Now that you’re expecting, get ready to give some blood and on a regular basis. If the thought of the prick of a needle makes you feel light-headed now, by the end of your pregnancy and most certainly by the end of labor and delivery you will breeze through it like a pregnancy warrior. Blood tests are a standard part of your prenatal care. During your first prenatal appointment, your doctor or midwife will order a plethora of blood tests. You will be asked to give blood samples to test for:
- Blood Type – Your doctor or midwife needs to know your blood type in case a transfusion is needed during pregnancy or labor. Blood types are negative or positive and distinguished by a letter – type O, type A, type B, and type AB.
- Rh Factor – This test identifies your Rh status which means determining whether you have a certain protein on the surface of your red blood cells. This matters when you are pregnant only if you’re negative and your partner is positive. If this is the case, there is a chance your child will have inherited a positive Rh factor, in which case your body may react to your baby’s blood as if it’s a foreign substance, and could potentially kill the baby.

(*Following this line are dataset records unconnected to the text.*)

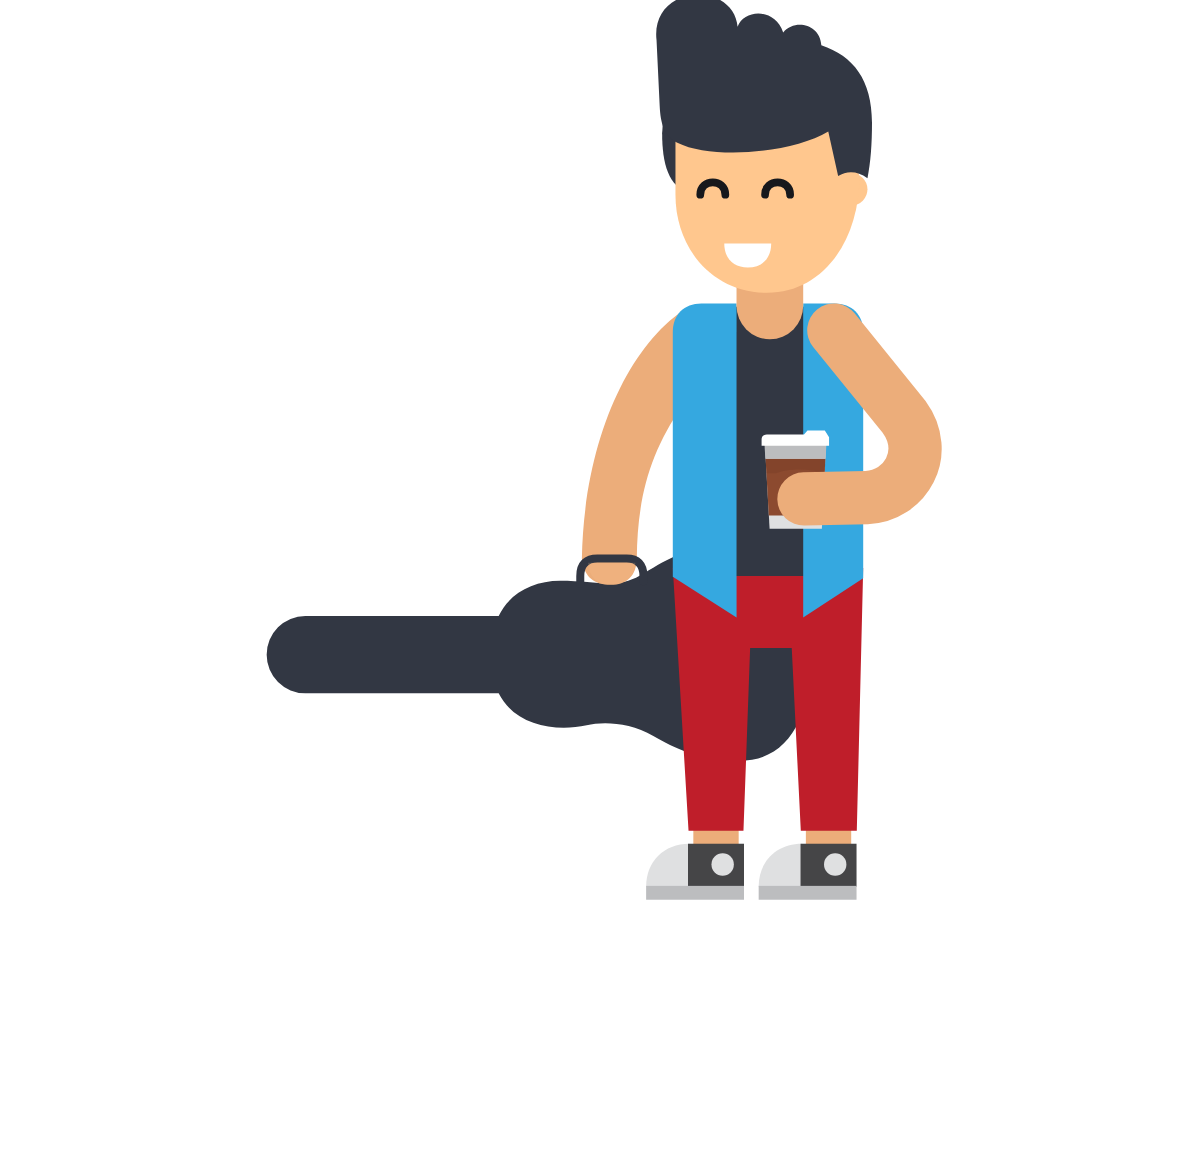
<!DOCTYPE html>
<html lang="en">
<head>
<meta charset="utf-8">
<title>Musician with guitar case and coffee</title>
<style>
  :root {
    --paper: #ffffff;
    --ink: #323743;
    --face: #ffc78e;
    --skin: #ecad7a;
    --vest: #35a8e0;
    --trousers: #bf1e2a;
    --coffee: #8c4a2f;
    --coffee-dark: #733a25;
    --canvas-shoe: #454547;
    --rubber: #dfe0e1;
    --sole: #bcbdbf;
    --line: #17181c;
  }
  html, body { margin: 0; background: var(--paper); overflow: hidden; }
  .canvas { width: 1200px; height: 1176px; overflow: hidden; background: var(--paper); }
  .canvas svg { display: block; width: 1200px; height: 1176px; }
  .case, .hair, .shirt { fill: var(--ink); }
  .handle { fill: none; stroke: var(--ink); stroke-width: 3; stroke-linecap: round; }
  .skin { fill: var(--skin); }
  .face { fill: var(--face); }
  .vest { fill: var(--vest); }
  .trousers { fill: var(--trousers); }
  .arm { fill: none; stroke: var(--skin); stroke-width: 20; stroke-linecap: round; stroke-linejoin: round; }
  .eye { fill: none; stroke: var(--line); stroke-width: 2.9; stroke-linecap: round; }
  .white { fill: var(--paper); }
  .rubber { fill: var(--rubber); }
  .sole { fill: var(--sole); }
  .upper { fill: var(--canvas-shoe); }
  .sleeve { fill: var(--coffee); }
  .sleeve-shade { fill: var(--coffee-dark); }
</style>
</head>
<body>
<main class="canvas">
  <svg viewBox="0 0 450 441" role="img" aria-label="Smiling young man holding a coffee cup and a guitar case">
    <defs>
      <g id="shoe">
        <rect class="skin" x="260" y="309" width="17" height="9"/>
        <path class="rubber" d="M242.3 332.5C242.3 323 249 316.4 258.5 316.4V332.5Z"/>
        <rect class="upper" x="258" y="316.4" width="21" height="16.1"/>
        <circle class="rubber" cx="271" cy="324.2" r="4.2"/>
        <rect class="sole" x="242.3" y="332.2" width="36.7" height="5.2"/>
      </g>
      <path id="eye" class="eye" d="M262.6 73C262.6 66.8 272 66.8 272 73"/>
    </defs>

    <g id="guitar-case">
      <path class="case" d="M114.500 231H187C191 222.500 200 217.800 210 217.800C224 217.800 231 221 240 215.800C249 210.500 257 205 270 205C292 205 304 222 304 245C304 269 296 285.300 277 285.300C262 285.300 253 280.500 245 276C236 270.800 226 270.600 220 272C208 274.600 193 272 187 260H114.500A14.500 14.500 0 0 1 114.500 231Z"/>
    </g>

    <g id="carrying-arm">
      <path class="skin" d="M256 116.500C235 131 219 166 218.200 209.500C219 216.500 223 219.300 229 219.300C235 219.300 238.600 216 238.800 209.500C239 187 243.500 170 256 152Z"/>
      <path class="handle" d="M217.600 219V216C217.600 211.500 220 209.400 224 209.400H235C239 209.400 241.300 211.500 241.300 216V218"/>
      <path class="face" d="M220.500 211H238.300C237.800 216.500 234.500 219.300 229 219.300C224 219.300 221 216.500 220.500 211Z" opacity=".18"/>
    </g>

    <g id="legs">
      <use href="#shoe"/>
      <use href="#shoe" x="42.200"/>
      <path class="trousers" d="M252.300 213H323.700L321.300 311.500H300.300L296.900 243H281.300L278.800 311.500H258.200Z"/>
    </g>

    <g id="torso">
      <rect class="shirt" x="275" y="115" width="27" height="101"/>
      <path class="vest" d="M276.200 113.800H263C256.500 113.800 252.300 118 252.300 124.500V216.300L276.200 231.600Z"/>
      <path class="vest" d="M301.200 113.800H313C319.500 113.800 323.700 118 323.700 124.500V216.800L301.200 231.600Z"/>
      <path class="skin" d="M276.200 98H301.200V114.700A12.500 12.500 0 0 1 276.200 114.700Z"/>
    </g>

    <g id="coffee-cup">
      <path class="rubber" d="M286.800 166H309.800L308.200 198.300H288.600Z"/>
      <path class="sleeve" d="M287.100 172H309.500L308.500 193.300H288.300Z"/>
      <path class="sleeve-shade" d="M291 177.500C295 175.600 304 175.600 309.300 177.500L309.500 172H287.100L287.400 177.500Z" opacity=".35"/>
      <path class="sole" d="M286.700 166.800H309.900L309.600 172H287Z"/>
      <path class="white" d="M285.600 164.800C285.600 163.500 286.400 162.900 287.600 162.900H301.500L302.800 161.400H309.300L310.900 164V167.200H285.600Z"/>
    </g>

    <path id="cup-arm" class="arm" d="M312.700 123.800L339 156.300C349 170 339.500 186 325 186.600L301.500 187.100"/>

    <g id="head">
      <path class="hair" d="M249 40H258V72C251 70 248.300 62 248.300 50Z"/>
      <circle class="face" cx="319.300" cy="71" r="6"/>
      <path class="face" d="M253.300 46H316L322.300 66C322.300 91 308 109.800 287.700 109.800C267 109.800 253.300 93 253.300 73Z"/>
      <path class="hair" d="M246.200 15C245 5 252 -2 262 -2C270 -2 276 3 276.600 10C279 3.500 290.500 2.700 293.700 12.200C298 7 307.500 9 308 17C320 21 327 30 327 46C327 54 326.500 61 325.300 66.800C321.500 64 317.500 64 314.300 66L310.600 49.300C297 57.500 267 60 254 53.500C249 51 247.700 46 247.400 40Z"/>
      <use href="#eye"/>
      <use href="#eye" x="24.300"/>
      <path class="white" d="M271.600 91.300H289.200C289.200 97 285.700 100.300 280.400 100.300C275.100 100.300 271.600 97 271.600 91.300Z"/>
    </g>
  </svg>
</main>
</body>
</html>
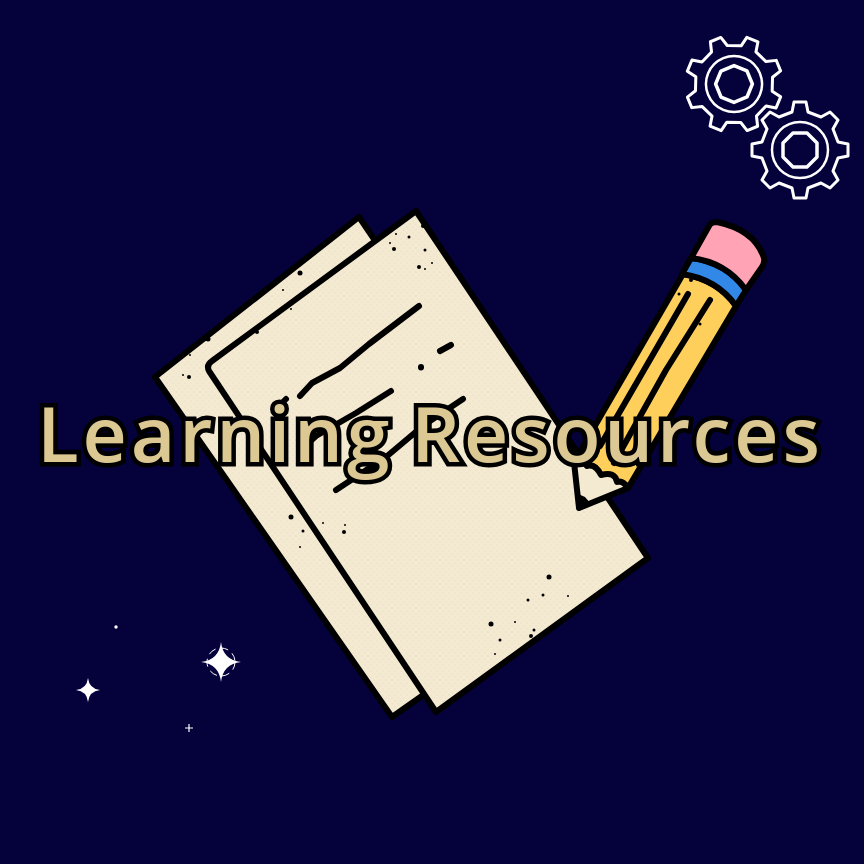
<!DOCTYPE html>
<html lang="en">
<head>
<meta charset="utf-8">
<title>Learning Resources</title>
<style>
:root {
  --night: #05013a;
  --ink: #000;
  --paper: #f4ead1;
  --paper-dot: #ebe0c6;
  --gold: #dcc893;
  --pencil: #ffcf5c;
  --eraser: #ffa3b5;
  --ferrule: #3288e6;
  --white: #fff;
}
* { margin: 0; padding: 0; box-sizing: border-box; }
html, body { width: 864px; height: 864px; overflow: hidden; background: var(--night); }
.cover { position: relative; width: 864px; height: 864px; overflow: hidden; background: var(--night); }
.artwork { position: absolute; inset: 0; display: block; }
.title {
  position: absolute; left: 0; top: 394px; width: 864px; height: 77px;
  font: 600 77px/77px "Open Sans", "Noto Sans", sans-serif;
  letter-spacing: 3.8px; color: var(--gold); white-space: nowrap;
  -webkit-text-stroke: 9px var(--ink); paint-order: stroke fill; stroke-linejoin: round;
}
.title span { position: absolute; top: 0; }
.word-one { left: 37px; }
.word-two { left: 411px; }
.outline { stroke: var(--ink); stroke-width: 6; stroke-linejoin: round; stroke-linecap: round; }
.line { fill: none; }
.sheet { fill: url(#paper-grain); }
.gears { fill: none; stroke: var(--white); stroke-width: 3; stroke-linejoin: round; }
.stars { fill: var(--white); }
.halo { fill: none; stroke: var(--white); stroke-width: 1; stroke-dasharray: 8 5; }
</style>
</head>
<body>
<main class="cover">
  <svg class="artwork" width="864" height="864" viewBox="0 0 864 864" role="img" aria-label="Sheets of paper with a pencil, gears and stars">
    <defs>
      <pattern id="paper-grain" width="6" height="6" patternUnits="userSpaceOnUse">
        <rect width="6" height="6" fill="var(--paper)"/>
        <circle cx="2" cy="2" r="0.7" fill="var(--paper-dot)"/>
        <circle cx="5" cy="5" r="0.7" fill="var(--paper-dot)"/>
      </pattern>
      <g id="gear">
        <path d="M-8-38L-6-48H6L8-38L21-33L30-38L38-30L33-21L38-8L48-6V6L38 8L33 21L38 30L30 38L21 33L8 38L6 48H-6L-8 38L-21 33L-30 38L-38 30L-33 21L-38 8L-48 6V-6L-38-8L-33-21L-38-30L-30-38L-21-33Z" fill="var(--night)"/>
        <circle r="28" stroke-width="2.5"/>
        <polygon points="-7,-17 7,-17 17,-7 17,7 7,17 -7,17 -17,7 -17,-7" stroke-width="3.5"/>
      </g>
      <path id="sparkle" d="M0-20Q2-2 20 0Q2 2 0 20Q-2 2-20 0Q-2-2 0-20Z"/>
    </defs>

    <g class="gears">
      <use href="#gear" transform="translate(734 84) rotate(22.5)"/>
      <use href="#gear" transform="translate(800 150)"/>
    </g>

    <g class="paper">
      <path class="sheet outline" d="M359 217L155 377L392 717L436 686L395 270Z"/>
      <path class="sheet outline" d="M416 211L212 361Q206 365 209 371L436 712L648 558Z"/>
      <g class="writing outline line">
        <path d="M300 396L312 383L340 368L369 344L419 306"/>
        <path d="M391 391L356 413L316 436L304 447"/>
        <path d="M440 351L451 345M286 399L280 405M421 367v.5"/>
        <path d="M463 399L424 425L386 457L336 490"/>
      </g>
      <g class="specks">
        <circle cx="300" cy="273" r="2.5"/><circle cx="208" cy="339" r="2.5"/>
        <circle cx="189" cy="377" r="2"/><circle cx="183" cy="375" r="1"/>
        <circle cx="190" cy="355" r="1"/><circle cx="283" cy="290" r="1"/>
        <circle cx="257" cy="332" r="2"/><circle cx="291" cy="309" r="1"/>
        <circle cx="394" cy="249" r="2"/><circle cx="390" cy="243" r="1"/>
        <circle cx="396" cy="234" r="1"/><circle cx="409" cy="237" r="1.5"/>
        <circle cx="423" cy="226" r="2"/><circle cx="425" cy="250" r="1.5"/>
        <circle cx="419" cy="267" r="2"/><circle cx="425" cy="269" r="1"/>
        <circle cx="432" cy="263" r="1"/>
        <circle cx="291" cy="517" r="2.5"/><circle cx="303" cy="531" r="1.5"/>
        <circle cx="300" cy="547" r="1"/><circle cx="323" cy="523" r="1"/>
        <circle cx="344" cy="532" r="2"/><circle cx="345" cy="525" r="1"/>
        <circle cx="549" cy="577" r="2.5"/><circle cx="543" cy="595" r="1.5"/>
        <circle cx="528" cy="600" r="1.5"/><circle cx="568" cy="596" r="1"/>
        <circle cx="491" cy="624" r="2.5"/><circle cx="515" cy="622" r="1"/>
        <circle cx="534" cy="630" r="1.5"/><circle cx="531" cy="636" r="2"/>
        <circle cx="500" cy="640" r="1.5"/><circle cx="495" cy="654" r="1"/>
      </g>
    </g>

    <g class="pencil">
      <path class="outline" fill="var(--paper)" d="M574 462L579 508L628 488L610 460Z"/>
      <path d="M576 493L585 497L591 504L579 508Z"/>
      <path class="outline" fill="var(--pencil)" d="M683 274L574 462Q581 457 587 466Q595 463 601 475Q615 471 617 482Q623 480 628 488L736 306Q718 280 683 274Z"/>
      <path class="outline line" d="M688 294L600 446M710 300L666 370L614 463"/>
      <path class="outline" fill="var(--ferrule)" d="M691 258L682 274Q717 279 736 306L746 290Q726 262 691 258Z"/>
      <path class="outline" fill="var(--eraser)" d="M691 258L709 226Q711 222 717 222Q755 230 764 258Q765 262 762 267L746 290Q726 262 691 258Z"/>
      <circle cx="679" cy="294" r="1.5"/><circle cx="691" cy="280" r="2"/><circle cx="700" cy="324" r="1.5"/>
    </g>

    <g class="stars">
      <use href="#sparkle" transform="translate(221 662)"/>
      <path d="M221 650Q223 660 233 662Q223 664 221 674Q219 664 209 662Q219 660 221 650Z"/>
      <circle class="halo" cx="221" cy="662" r="14"/>
      <use href="#sparkle" transform="translate(88 690) scale(.6)"/>
      <path d="M88 683L90 688L95 690L90 692L88 697L86 692L81 690L86 688Z"/>
      <path d="M189 724v8M185 728h8" stroke="var(--white)" stroke-width="1.2"/>
      <circle cx="116" cy="627" r="1.7"/>
    </g>
  </svg>
  <h1 class="title"><span class="word-one">Learning</span> <span class="word-two">Resources</span></h1>
</main>
</body>
</html>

The condition is treated with a series of vaccinations given late in pregnancy or right after birth.
- Iron Level – A blood test will also let you know if you have too little hemoglobin in your red blood cells. This is a sign of anemia. If you’re anemic, your doctor or midwife may recommend that you take an iron supplement and they will advise that you eat more iron rich foods. Getting tested for anemia will help you and your doctor or midwife decide whether your level of fatigue is normal or if you have an iron deficiency since fatigue is a symptom of both anemia and pregnancy.
- German measles (Rubella) – Most pregnant women are immune to German measles (also known as Rubella) because they have either received a vaccination or had the disease as a child. If you do not have immunity, your doctor or midwife will advise you to avoid anyone who has the infection. If you develop German measles during your pregnancy, it could cause severe birth defects in your baby such as blindness, deafness, and heart problems. Nowadays, German measles are rare in the United States.
- Hepatitis B – This disease more often than not shows no signs or symptoms, so a blood test is often the only way to find out for sure if you have it. If you pass this liver disease to your baby during your pregnancy or after birth, it could cause serious liver damage. If your baby is at risk for catching the infection from you, injections of antibodies will be given to the baby right after birth.
- Syphilis – A chronic infectious sexually transmitted disease which can be transmitted to a fetus and cause congenital and developmental problems in your baby if left untreated during pregnancy.
You may be offered some optional tests to test for toxoplasmosis (an infection spread through cat feces), HIV, and hepatitis C. By testing for these early in pregnancy, your doctor or midwife can get the jump on any potential problems from the very beginning of your pregnancy.
Depending on your ethnic background and medical history, you may also be tested for three other conditions:
- Sickle cell anemia is an inherited chronic anemia caused by abnormally shaped red blood cells. Sickle cell anemia is common to populations of African descent. When carefully monitored, women with sickle cell anemia can give birth to healthy babies.
- Tay-Sachs disease is a genetic disorder carried by an estimated one in 30 Eastern European Jews; babies born with Tay-Sachs lack an essential enzyme which is needed to break down certain lipids, resulting in death early in childhood.
- Thalassemia is an inherited disorder of hemoglobin in red blood cells, characterized by anemia and found in individuals of Mediterranean, African-American or Southeast Asian ancestry.
Later in your pregnancy around weeks 16 to 18, your doctor or midwife will offer several other screening blood tests, such as the triple screen test, which looks for signs of any birth defects, and the glucose tolerance test, which monitors your blood sugar level and checks for gestational diabetes.